Notwithstanding their influence, tricacies of his dictionary, it is not we apprehend, however, that dic- likely that they would have felt tionary-makers are on the whole an the appeal to be a softening one. oppressed race, doomed to more Johnson is an exception to the than their due share of obscure class, in having kept up curiosity drudgery. When one of them has and wonder while he was at work, with infinite labour brought his and drawn attention to his workwork to a conclusion, he shall see shop, as to some great artist's studio. another, who is fortunate enough It has been an enigma what made by a slight improvement to make one of his hot, impatient, impulsive

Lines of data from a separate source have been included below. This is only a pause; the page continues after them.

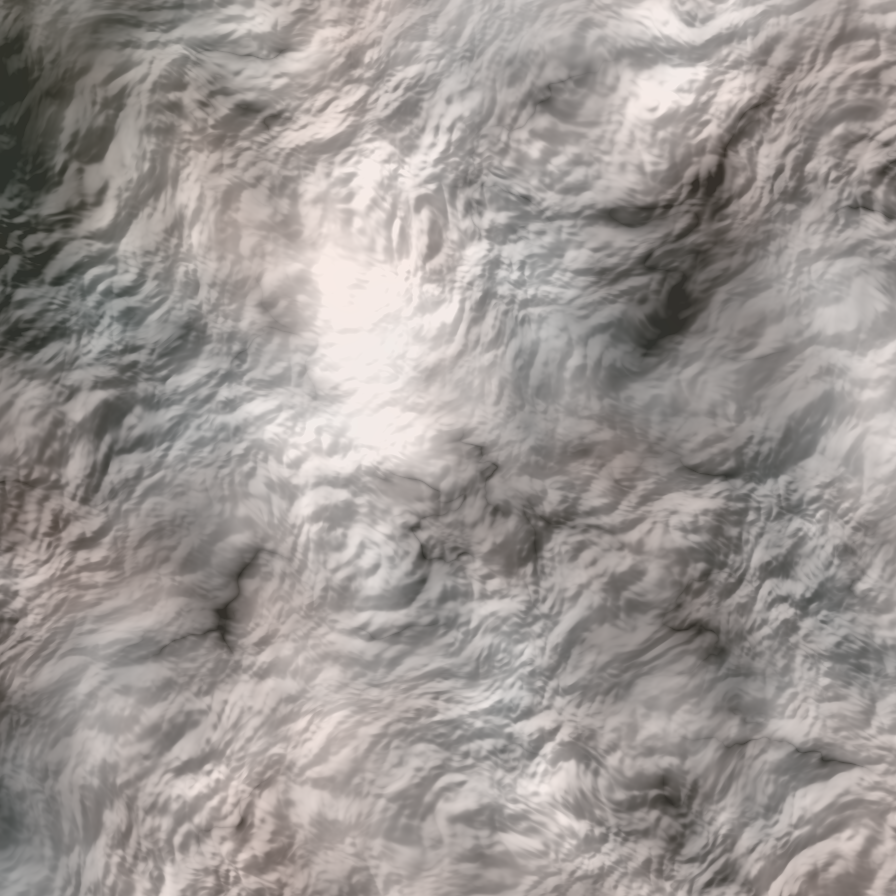
Give the GLSL for this texture, as a WebGL 1 fragment shader.

```glsl
precision highp float;
uniform vec2 u_resolution;

#define BASE_TONE 0.645
#define BROAD_CONTRAST 0.38
#define MOTTLE_CONTRAST 0.15
#define RELIEF_SCALE 11.0
#define RELIEF_CONTRAST 0.145
#define RELIEF_STEP 0.006
#define GRAIN_ANGLE 0.65
#define WARP 0.035
#define CRACK_DEPTH 0.30
#define STREAK_DEPTH 0.03
#define TINT 0.045

vec2 hash2(vec2 p) {
  vec3 q = fract(vec3(p.xyx) * vec3(0.1031, 0.1030, 0.0973));
  q += dot(q, q.yzx + 33.33);
  return fract((q.xx + q.yz) * q.zy);
}

float cornerSlope(vec2 cell, vec2 offset) {
  return dot(hash2(cell) * 2.0 - 1.0, offset);
}

// Gradient noise, roughly -1 to 1
float noise(vec2 p) {
  vec2 i = floor(p), f = p - i;
  vec2 w = f * f * f * (f * (f * 6.0 - 15.0) + 10.0);
  vec2 e = vec2(1.0, 0.0);
  float low = mix(cornerSlope(i, f), cornerSlope(i + e, f - e), w.x);
  float high = mix(cornerSlope(i + e.yx, f - e.yx), cornerSlope(i + 1.0, f - 1.0), w.x);
  return 2.0 * mix(low, high, w.y);
}

float fbm(vec2 p) {
  float sum = 0.0, amp = 0.5;
  for (int i = 0; i < 5; i++) {
    sum += amp * noise(p);
    p = mat2(1.6, 1.2, -1.2, 1.6) * p + 17.3;
    amp *= 0.5;
  }
  return sum;
}

vec2 rotate(vec2 p, float angle) {
  float c = cos(angle), s = sin(angle);
  return vec2(c * p.x + s * p.y, c * p.y - s * p.x);
}

// Rounded lumps with creased valleys, each octave turned a little off the grain
float rockHeight(vec2 p) {
  float sum = 0.0, scale = RELIEF_SCALE, amp = 1.0 / RELIEF_SCALE, turn = 0.3;
  for (int i = 0; i < 4; i++) {
    vec2 q = rotate(p, GRAIN_ANGLE + turn) * vec2(0.8, 1.2) * scale + scale * 1.7;
    float n = noise(q);
    sum += amp * sqrt(n * n + 0.01);
    scale *= 2.05;
    amp *= 0.46;
    turn *= -1.2;
  }
  return sum;
}

// Dark core and wide soft shadow along the zero contour of a noise field
float crack(vec2 p, float sharpness) {
  float d = abs(fbm(p));
  return 0.65 * exp(-sharpness * d) + 0.45 * exp(-0.3 * sharpness * d);
}

void main() {
  vec2 uv = gl_FragCoord.xy / u_resolution.y;
  vec2 bend = vec2(noise(uv * 4.0 + 4.1), noise(uv * 4.0 + 31.6));
  vec2 kink = vec2(noise(uv * 13.0 + 9.7), noise(uv * 13.0 + 63.2));
  vec2 p = uv + WARP * (bend + 0.25 * kink);

  // Large light and dark areas, with finer mottling
  float moss = smoothstep(0.5, 0.0, length(p - vec2(0.0, 0.92)));
  float glow = smoothstep(0.5, 0.0, length(p - vec2(0.47, 0.74)));
  float tone = BASE_TONE + BROAD_CONTRAST * fbm(p * 2.8 + 8.4);
  tone += MOTTLE_CONTRAST * fbm(rotate(p, GRAIN_ANGLE) * vec2(11.0, 16.0) + 27.5);
  tone += 0.1 * glow - 0.2 * moss;

  // Lumps lit from the upper left
  vec2 toLight = vec2(-0.5, 0.866);
  float slope = (rockHeight(p) - rockHeight(p + toLight * RELIEF_STEP)) / RELIEF_STEP;
  slope *= 0.5;
  float roughness = mix(0.55, 1.3, smoothstep(-0.5, 0.5, noise(p * 4.0 + 50.2)));
  tone += RELIEF_CONTRAST * roughness * slope / sqrt(1.0 + slope * slope);

  // Broken cracks, large and small
  float gate = smoothstep(-0.1, 0.5, noise(p * 3.2 + 71.9));
  float fineGate = smoothstep(0.0, 0.6, noise(p * 6.0 + 23.7));
  float cracks = gate * crack(p * 2.6 + 13.1, 20.0)
               + 0.8 * fineGate * crack(p * vec2(5.0, 7.0) + 42.8, 18.0);
  tone -= CRACK_DEPTH * min(cracks, 1.2);

  // Faint steep scratches
  tone += STREAK_DEPTH * noise(rotate(p, 1.15) * vec2(9.0, 65.0));

  // Warm and cool stone, olive in the deep shade
  tone = clamp(tone, 0.19, 0.93);
  vec3 stone = tone * vec3(1.033, 0.992, 0.975);
  stone += TINT * fbm(p * 3.5 + 90.4) * vec3(1.0, -0.1, -0.5);
  float shade = smoothstep(0.5, 0.2, tone);
  stone += (0.4 * shade + 0.5 * moss) * vec3(0.0, 0.004, -0.03);
  gl_FragColor = vec4(clamp(stone, 0.0, 1.0), 1.0);
}
```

, “the best,” get all the honours and temperament write a dictionary, emoluments of the project. How and we offer our solution of the often do we see in libraries cum- enigma. It was by way of a great brous dictionaries made by men mortification of the flesh-a heavy who are entirely forgotten! A Wil- penance to keep down his rebelliliam Robertson has just been men- ous temperament. The same thing tioned as the author of a univer- has been done by many a man of sal phrase-book. There are also full-blooded, sanguine, impetuous two thick quarto dictionaries, a nature, as we read in the histories Greek and a Hebrew, bearing his of the anchorites who have lived on name; but he is utterly disavowed the tops of pillars, or gone into the by the biographical dictionaries, caves of the desert to feed on pulse, and persons asking for him there and study, and reflect, and macewill find his name not known. rate their bodies. So he chained Such men as the Stephenses and down his restless impetuous spirit Ducanges are, to be sure, pretty high to this dictionary. The difference in the lists of fame; but every one between him and them is, that who looks into what they have while they left nothing behind